Interview with Amber Vilate – author, editor and publisher of Young Adult Literature Review by Melissa Buron from Book Addict. Peek: “It started out as just a small podcast where we reviewed books. The podcast has since grown to incorporate audio fiction as well as author interviews. I added a review blog last year to support the podcast. The magazine was introduced as a further extension of the podcast.” Learn more about Young Adult Literature Review.
Oregon Reader’s Choice Award: a new award from Oregon’s youth librarians and reading teachers. The junior division is fourth to sixth grade. The intermediate division is seventh to ninth grade. The senior division is tenth to twelfth grade. Note: Oregon students in grades four to 12 may vote.

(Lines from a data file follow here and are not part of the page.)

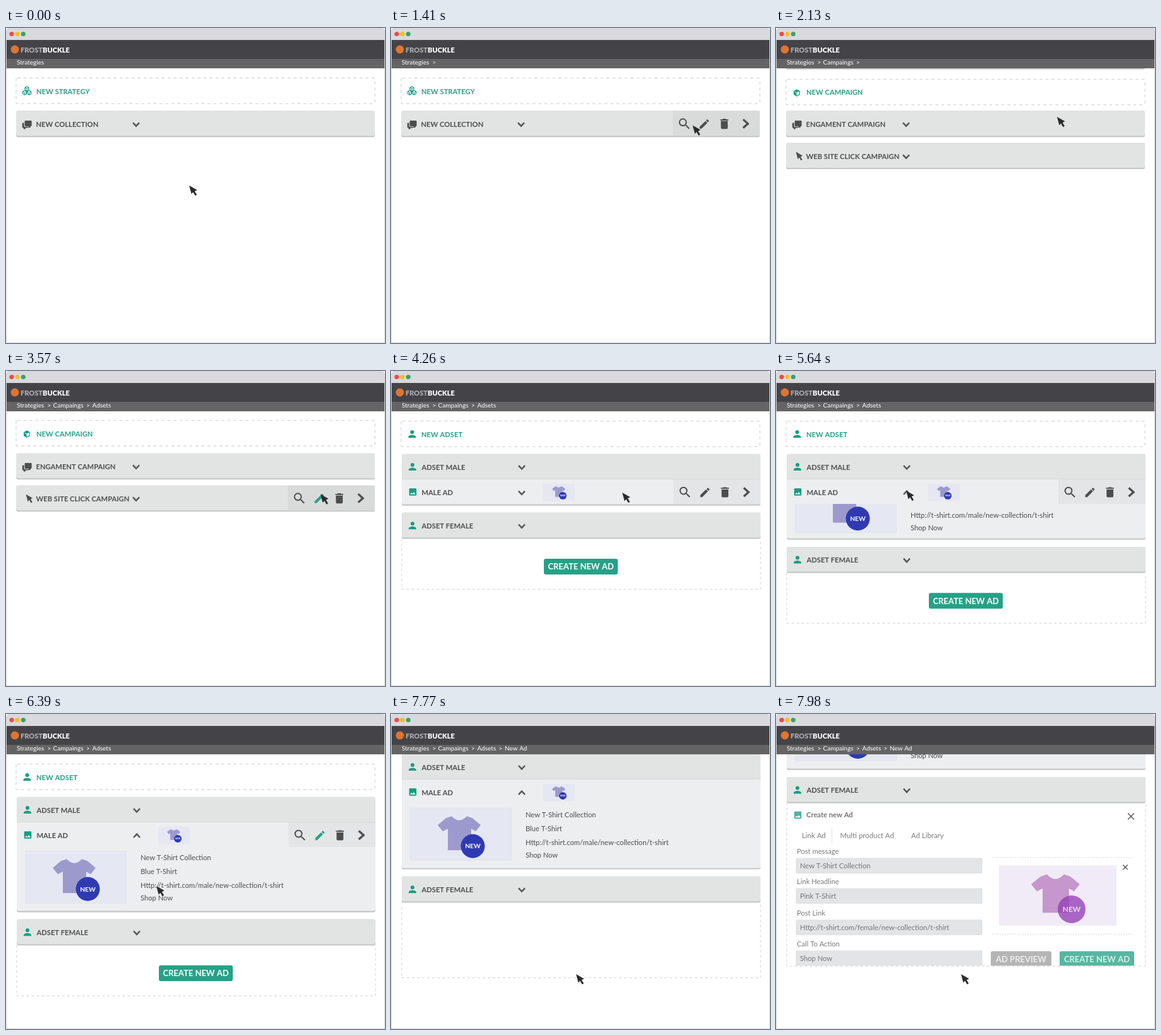
An HTML page with a canvas for the animation above (8 s loop, 600 by 500 pixels).

```html
<!DOCTYPE html>
<html lang="en">
<head>
<meta charset="utf-8">
<title>Ad manager walkthrough</title>
<style>
html, body { margin: 0; width: 100%; height: 100%; overflow: hidden; background: #fff; }
canvas { display: block; width: 600px; height: 500px; }
</style>
</head>
<body>
<canvas id="stage"></canvas>
<script>
const LOOP = 8000;
const GREEN = '#26a187', TEAL = '#169d82', INK = '#4d4d4d', ROW = '#e2e4e3';
const canvas = document.getElementById('stage');
const ctx = canvas.getContext('2d');
const dpr = window.devicePixelRatio || 1;
canvas.width = 600 * dpr;
canvas.height = 500 * dpr;

const ICONS = {
  search: new Path2D('M15.5 14h-.79l-.28-.27A6.47 6.47 0 0 0 16 9.5 6.5 6.5 0 1 0 9.5 16c1.61 0 3.09-.59 4.23-1.57l.27.28v.79l5 4.99L20.49 19zM9.5 14a4.5 4.5 0 1 1 0-9 4.5 4.5 0 0 1 0 9z'),
  pencil: new Path2D('M3 17.25V21h3.75L17.81 9.94l-3.75-3.75zM20.71 7.04a1 1 0 0 0 0-1.41l-2.34-2.34a1 1 0 0 0-1.41 0l-1.83 1.83 3.75 3.75z'),
  trash: new Path2D('M6 19a2 2 0 0 0 2 2h8a2 2 0 0 0 2-2V7H6zM19 4h-3.5l-1-1h-5l-1 1H5v2h14z'),
  person: new Path2D('M12 12a4 4 0 1 0 0-8 4 4 0 0 0 0 8zm0 2c-2.67 0-8 1.34-8 4v2h16v-2c0-2.66-5.33-4-8-4z'),
  image: new Path2D('M21 19V5a2 2 0 0 0-2-2H5a2 2 0 0 0-2 2v14a2 2 0 0 0 2 2h14a2 2 0 0 0 2-2zM8.5 13.5l2.5 3.01L14.5 12l4.5 6H5z'),
  arrow: new Path2D('M0 0L3.6 13.6 6.2 10.6 9.6 16.2 12.1 14.6 8.7 9.2 12.6 7.2Z'),
  shirt: new Path2D('M22 0Q34 13 46 0L55 3 68 14 60 24 53 20V54H16V20L8 24 0 14 13 3Z')
};

// cursor tip: time, x, y
const PATH = [
  [420, 290, 250], [1530, 500, 143], [1680, 500, 143], [2130, 445, 141],
  [2470, 404, 139.5], [3270, 498, 195.5], [3570, 498, 195.5], [5100, 206, 190],
  [5960, 206, 190], [6390, 238, 273], [7200, 293, 413]
];

const ramp = (t, start, len) => Math.min(1, Math.max(0, (t - start) / len));
const easeOut = (t, start, len, power) => 1 - Math.pow(1 - ramp(t, start, len), power);

function text(str, x, y, size, color, weight = 400, align = 'left') {
  ctx.font = `${weight} ${size}px Lato, sans-serif`;
  ctx.textAlign = align;
  ctx.fillStyle = color;
  ctx.fillText(str, x, y);
}

function box(x, y, w, h, color, r = 0) {
  ctx.fillStyle = color;
  ctx.beginPath();
  ctx.roundRect(x, y, w, h, r);
  ctx.fill();
}

function disc(x, y, r, color) {
  ctx.fillStyle = color;
  ctx.beginPath();
  ctx.arc(x, y, r, 0, 7);
  ctx.fill();
}

function line(points, color, width, dash = []) {
  ctx.strokeStyle = color;
  ctx.lineWidth = width;
  ctx.setLineDash(dash);
  ctx.beginPath();
  points.forEach(([x, y]) => ctx.lineTo(x, y));
  ctx.stroke();
  ctx.setLineDash([]);
}

function shape(path, x, y, scale, color) {
  ctx.save();
  ctx.translate(x, y);
  ctx.scale(scale, scale);
  ctx.fillStyle = color;
  ctx.fill(path);
  ctx.restore();
}

// 24-unit icon centred on a point
const icon = (name, x, y, scale, color) =>
  shape(ICONS[name], x - 12 * scale, y - 12 * scale, scale, color);

function clipped(top, bottom, draw) {
  ctx.save();
  ctx.beginPath();
  ctx.rect(0, top, 600, Math.max(0, bottom - top));
  ctx.clip();
  draw();
  ctx.restore();
}

function cube(x, y, r, solid) {
  const corner = i => [x + r * Math.sin(i * Math.PI / 3), y - r * Math.cos(i * Math.PI / 3)];
  const hex = [0, 1, 2, 3, 4, 5, 0, 1].map(corner);
  if (solid) {
    ctx.fillStyle = TEAL;
    ctx.beginPath();
    [[x, y], ...[3, 4, 5, 0, 1].map(corner)].forEach(([a, b]) => ctx.lineTo(a, b));
    ctx.fill();
    line([corner(5), [x, y], corner(1)], '#fff', 0.9);
    line([[x, y], corner(3)], '#fff', 0.9);
  }
  line(hex, TEAL, 1.2);
  if (!solid) {
    line([corner(5), [x, y], corner(1)], TEAL, 1);
    line([[x, y], corner(3)], TEAL, 1);
  }
}

function chats(x, y) {
  box(x, y + 3.5, 10, 8, INK, 1);
  box(x + 2, y + 9, 3, 4.5, INK);
  box(x + 2.8, y - 0.8, 12, 10.6, ROW, 1);
  box(x + 3.8, y, 11, 9, INK, 1.2);
  box(x + 10, y + 8, 3, 3, INK);
}

function chevron(x, y, up) {
  const d = up ? -2.7 : 2.7;
  line([[x - 5, y - d], [x, y + d], [x + 5, y - d]], '#555', 2.5);
}

function cross(x, y, r) {
  line([[x - r, y - r], [x + r, y + r]], '#444', 1.7);
  line([[x - r, y + r], [x + r, y - r]], '#444', 1.7);
}

function newBox(y, label) {
  ctx.strokeStyle = '#dcdcdc';
  ctx.lineWidth = 1.4;
  ctx.setLineDash([5, 4.5]);
  ctx.beginPath();
  ctx.roundRect(16, y, 568, 40.5, 2);
  ctx.stroke();
  ctx.setLineDash([]);
  text(label, 48, y + 25, 11.2, GREEN, 700);
}

function row(x, y, label, h = 39.5, color = ROW, shadow = true) {
  if (shadow) box(x, y, 568, h + 2.2, '#c5c8c6', 3);
  box(x, y, 568, h, color, 3);
  text(label, x === 16 ? 47.5 : 48.5, y + 25.2, 11.2, INK, 700);
}

function tools(x, y, color, active) {
  const tint = name => name === active ? GREEN : INK;
  box(x + 430, y, 138, 39, color);
  icon('search', x + 448.5, y + 20.5, 0.98, tint('search'));
  icon('pencil', x + 480, y + 20.8, 0.82, tint('pencil'));
  icon('trash', x + 511.7, y + 20.5, 0.9, tint('trash'));
  line([[x + 541.5, y + 13.5], [x + 549, y + 20.3], [x + 541.5, y + 27]], tint('next'), 3.3);
}

function button(x, y, w, label, color) {
  box(x, y, w, 25, color, 3);
  text(label, x + w / 2, y + 17.3, 13, '#fff', 700, 'center');
}

function picture(x, y, w, h, shirt, badge, colors) {
  box(x, y, w, h, colors[0]);
  shape(ICONS.shirt, x + shirt[0], y + shirt[1], shirt[2], colors[1]);
  const [bx, by, r, size] = badge;
  disc(x + bx, y + by, r, colors[2]);
  text('NEW', x + bx, y + by + size * 0.36, size, '#fff', 700, 'center');
}

const BLUE = ['#e5e8f3', '#9c9acd', '#2f3ab2'];
const PINK = ['#ece6f4', '#bb7fc0', '#943fb6'];

function strategies(dy, t) {
  newBox(79.5 + dy, 'NEW STRATEGY');
  cube(33, 96.4 + dy, 3.5);
  cube(29.6, 102.6 + dy, 3.5);
  cube(36.6, 102.6 + dy, 3.5);
  row(16, 131.6 + dy, 'NEW COLLECTION');
  chats(25.8, 147 + dy);
  chevron(206, 153 + dy);
  if (t > 1190) tools(16, 131.6 + dy, '#d9dbda', t > 1430 ? 'pencil' : '');
}

function campaigns(dy, t, lag = 0) {
  newBox(79.5 + dy + lag, 'NEW CAMPAIGN');
  cube(33, 101 + dy + lag, 5, true);
  const y = 131.6 + dy + Math.max(0, lag - 2);
  row(16, y, 'ENGAMENT CAMPAIGN');
  chats(25.8, y + 15.4);
  chevron(206, y + 21.4);
  row(16, y + 51, 'WEB SITE CLICK CAMPAIGN');
  shape(ICONS.arrow, 31.5, y + 65, 0.85, INK);
  chevron(206, y + 72.4);
  if (t > 3080) tools(16, y + 51, '#d9dbda', t > 3180 ? 'pencil' : '');
}

function details(y) {
  picture(30.5, y, 160, 83, [43.5, 13, 1], [99, 60.5, 19, 10.3], BLUE);
  ctx.strokeStyle = '#dde0ea';
  ctx.lineWidth = 0.7;
  ctx.strokeRect(30.5, y, 160, 83);
  text('New T-Shirt Collection', 213, y + 15, 11.2, INK);
  text('Blue T-Shirt', 213, y + 36.5, 11.2, INK);
  text('Http://t-shirt.com/male/new-collection/t-shirt', 213, y + 59, 11.2, INK);
  text('Shop Now', 213, y + 79, 11.2, INK);
}

function field(label, value, y) {
  text(label, 33, y - 6, 11.2, '#555');
  box(31.5, y, 295, 24.5, '#d2d4d6', 2);
  box(32.3, y + 0.8, 293.4, 22.9, '#e5e7e8', 1.5);
  text(value, 38, y + 16.3, 11.2, '#555');
}

function adForm(y, alpha) {
  ctx.globalAlpha = alpha;
  icon('image', 34.5, y + 60.5, 0.63, TEAL);
  text('Create new Ad', 48, y + 64.5, 11.2, INK, 700);
  cross(562, y + 62.5, 4.8);
  text('Link Ad', 41, y + 97.5, 11.4, '#555');
  text('Multi product Ad', 101.5, y + 97.5, 11.4, '#555');
  text('Ad Library', 214, y + 97.5, 11.4, '#555');
  line([[88.5, y + 80], [88.5, y + 105]], '#d8d8d8', 1);
  field('Post message', 'New T-Shirt Collection', y + 128.5);
  field('Link Headline', 'Pink T-Shirt', y + 176.5);
  field('Post Link', 'Http://t-shirt.com/female/new-collection/t-shirt', y + 226.5);
  field('Call To Action', 'Shop Now', y + 275.5);
  line([[342, y + 128], [566, y + 128]], '#ccc', 1, [2, 2]);
  line([[342, y + 249.5], [566, y + 249.5]], '#ccc', 1, [2, 2]);
  picture(353, y + 140.5, 186, 95.5, [51, 14, 1.13], [115, 69.5, 22, 11.9], PINK);
  cross(553, y + 143.2, 3.8);
  button(340, y + 276.5, 96, 'AD PREVIEW', '#a0a0a0');
  button(449, y + 276.5, 118, 'CREATE NEW AD', GREEN);
  ctx.globalAlpha = 1;
}

function activeTool(t) {
  if (t < 6180 || t >= 6970) return '';
  return ['search', 'pencil', 'trash', 'next'][Math.min(3, Math.floor((t - 6150) / 205))];
}

function adsets(dy, t) {
  const open = easeOut(t, 5370, 780, 1.8);
  const grow = 101 * open;
  newBox(79.5 + dy, 'NEW ADSET');
  icon('person', 33.5, 100 + dy, 0.75, TEAL);

  row(17, 131.5 + dy, 'ADSET MALE', 41, ROW, false);
  icon('person', 34, 152 + dy, 0.75, TEAL);
  chevron(207, 152.8 + dy);

  row(17, 171.8 + dy, 'MALE AD', 39.7 + grow, '#edeef0');
  box(17, 171 + dy, 568, 0.9, '#d6d8d8');
  if (open > 0) clipped(211 + dy, 312 + dy, () => details(217.3 + dy - 94 * (1 - open)));
  icon('image', 34.5, 192 + dy, 0.64, TEAL);
  chevron(207, 193.3 + dy, open > 0);
  picture(241, 179 + dy, 50, 27.5, [14, 4, 0.31], [31, 19, 6, 3.6], BLUE);
  if (t > 3700 && t < 7080) tools(17, 172 + dy, '#e4e5e7', activeTool(t));

  const y = 224.8 + dy + grow;
  const height = 80.5 + (t > 7620 ? 39 * Math.pow((t - 7620) / 150, 1.733) : 0);
  const top = y + 41, bottom = top + height;
  line([[17, top], [17, bottom], [585, bottom], [585, top]], '#d9d9d9', 1.2, [4, 4]);
  row(17, y, 'ADSET FEMALE');
  icon('person', 34, y + 20.5, 0.75, TEAL);
  chevron(207, y + 21.4);
  if (t < 7720) {
    ctx.globalAlpha = 1 - ramp(t, 7620, 90);
    button(242, y + 73.3, 117, 'CREATE NEW AD', GREEN);
    ctx.globalAlpha = 1;
  }
  if (t > 7780) clipped(top, bottom - 0.6, () => adForm(y, ramp(t, 7780, 260)));
}

function content(t) {
  if (t < 2470) {
    const p = easeOut(t, 1680, 780, 4.67), shift = 109.5 * p;
    strategies(-shift, t);
    if (p > 0) clipped(174 - shift, 174 + 51 * p, () => campaigns(0, t, 109.5 - shift));
  } else if (t < 3570) {
    campaigns(0, t);
  } else if (t < 4350) {
    const p = easeOut(t, 3570, 780, 4.67), shift = 162 * p;
    campaigns(-shift, t);
    clipped(225 - shift, 225 + 123 * p, () => adsets(162 - shift, t));
  } else {
    adsets(t > 7620 ? -67.5 * Math.pow((t - 7620) / 150, 1.375) : 0, t);
  }
}

function crumbs(t) {
  const crumb = (str, x) => text(str, x, 58, 10, '#fff');
  crumb('Strategies', 17);
  ctx.globalAlpha = ramp(t, 1080, 420);
  crumb('>', 65.5);
  ctx.globalAlpha = 1;
  if (t >= 1680) { crumb('Campaings', 74.5); crumb('>', 127); }
  if (t >= 3570) crumb('Adsets', 136.5);
  if (t >= 7620) { crumb('>', 170.5); crumb('New Ad', 180); }
}

function chrome(t) {
  box(0, 0, 600, 19, '#d9d9de', [5, 5, 0, 0]);
  disc(9, 9.5, 3.6, '#ee4b42');
  disc(18, 9.5, 3.6, '#f5bf1d');
  disc(27.3, 9.5, 3.6, '#37a366');
  box(1, 19, 598, 30, '#444348');
  box(1, 49, 598, 15, '#646464');
  disc(14, 34, 6.5, '#e0742e');
  text('FROST', 23, 38.5, 11, '#a9a9ab', 900);
  const w = ctx.measureText('FROST').width;
  text('BUCKLE', 23 + w, 38.5, 11, '#fff', 900);
  crumbs(t);
  line([[0.5, 19], [0.5, 499.5], [599.5, 499.5], [599.5, 19]], '#d6d6da', 1);
}

function cursor(t) {
  let i = 0;
  while (i < PATH.length - 2 && t > PATH[i + 1][0]) i++;
  const [t0, x0, y0] = PATH[i], [t1, x1, y1] = PATH[i + 1];
  const p = ramp(t, t0, t1 - t0);
  shape(ICONS.arrow, x0 + (x1 - x0) * p, y0 + (y1 - y0) * p, 1, '#2b2b2b');
}

function draw(now) {
  const t = now % LOOP;
  ctx.setTransform(dpr, 0, 0, dpr, 0, 0);
  ctx.fillStyle = '#fff';
  ctx.fillRect(0, 0, 600, 500);
  content(t);
  chrome(t);
  cursor(t);
}

const start = performance.now();
function tick() {
  draw(performance.now() - start);
  requestAnimationFrame(tick);
}
tick();
</script>
</body>
</html>
```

Secrets to Author Promotion by Carolyn Kaufman from Query Tracker. Note: especially recommended to introverts and the self-conscious.
Congratulations to Paul Fleischman, winner of the Pen Center USA 2010 Literary Award in the Children’s-YA division for The Dunderheads, illustrated by David Roberts (Candlewick) and to finalists Kate DiCamillo for The Magician’s Elephant (Candlewick); Benjamin Alire Saenz for Last Night I Sang to the Monster (Cinco Puntos); and Liz Garton Scanlon for All the World, illustrated by Marla Frazee (Beach Lane).
Cynsational Screening Room
Ask Winston: Mitali Perkins and Cynthia Leitich Smith on Time Management from Kirby Larson at Kirby’s Lane. Peek: “…take responsibility for your success, protect your writing time, and remember that you’re only human. Change things up, when you need to! “
Regarding Jingle Dancer, illustrated by Cornelius Van Wright and Ying-Hwa Hu (Morrow/HarperCollins, 2000), The Reading Teacher cheers in its September issue: “The illustrations gracefully complement Smith’’s heartening portrait of a harmonious meshing of old and new.”
Thank you to Carmen Oliver for featuring my book trailer for Holler Loudly (Dutton, 2010)! And thank you to Cynthia Lord for mentioning Holler Loudly among her friends’ upcoming fall books! Most appreciated.
With Blessed (Candlewick, 2011) coming soon; now is a great time to get caught up on the series, if you haven’t already. Or enter to win a book to give to your local high school or public library.
All you have to do is fill out a short form. Deadline: Sept. 15; U.S. entries only.
The launch party for Brains for Lunch: A Zombie Novel in Haiku?! by K.A. Holt, illustrated by Gahan Wilson (Roaring Brook, 2010) will be at 2 p.m. Sept. 12 at BookPeople in Austin. Read a Cynsations interview with K.A.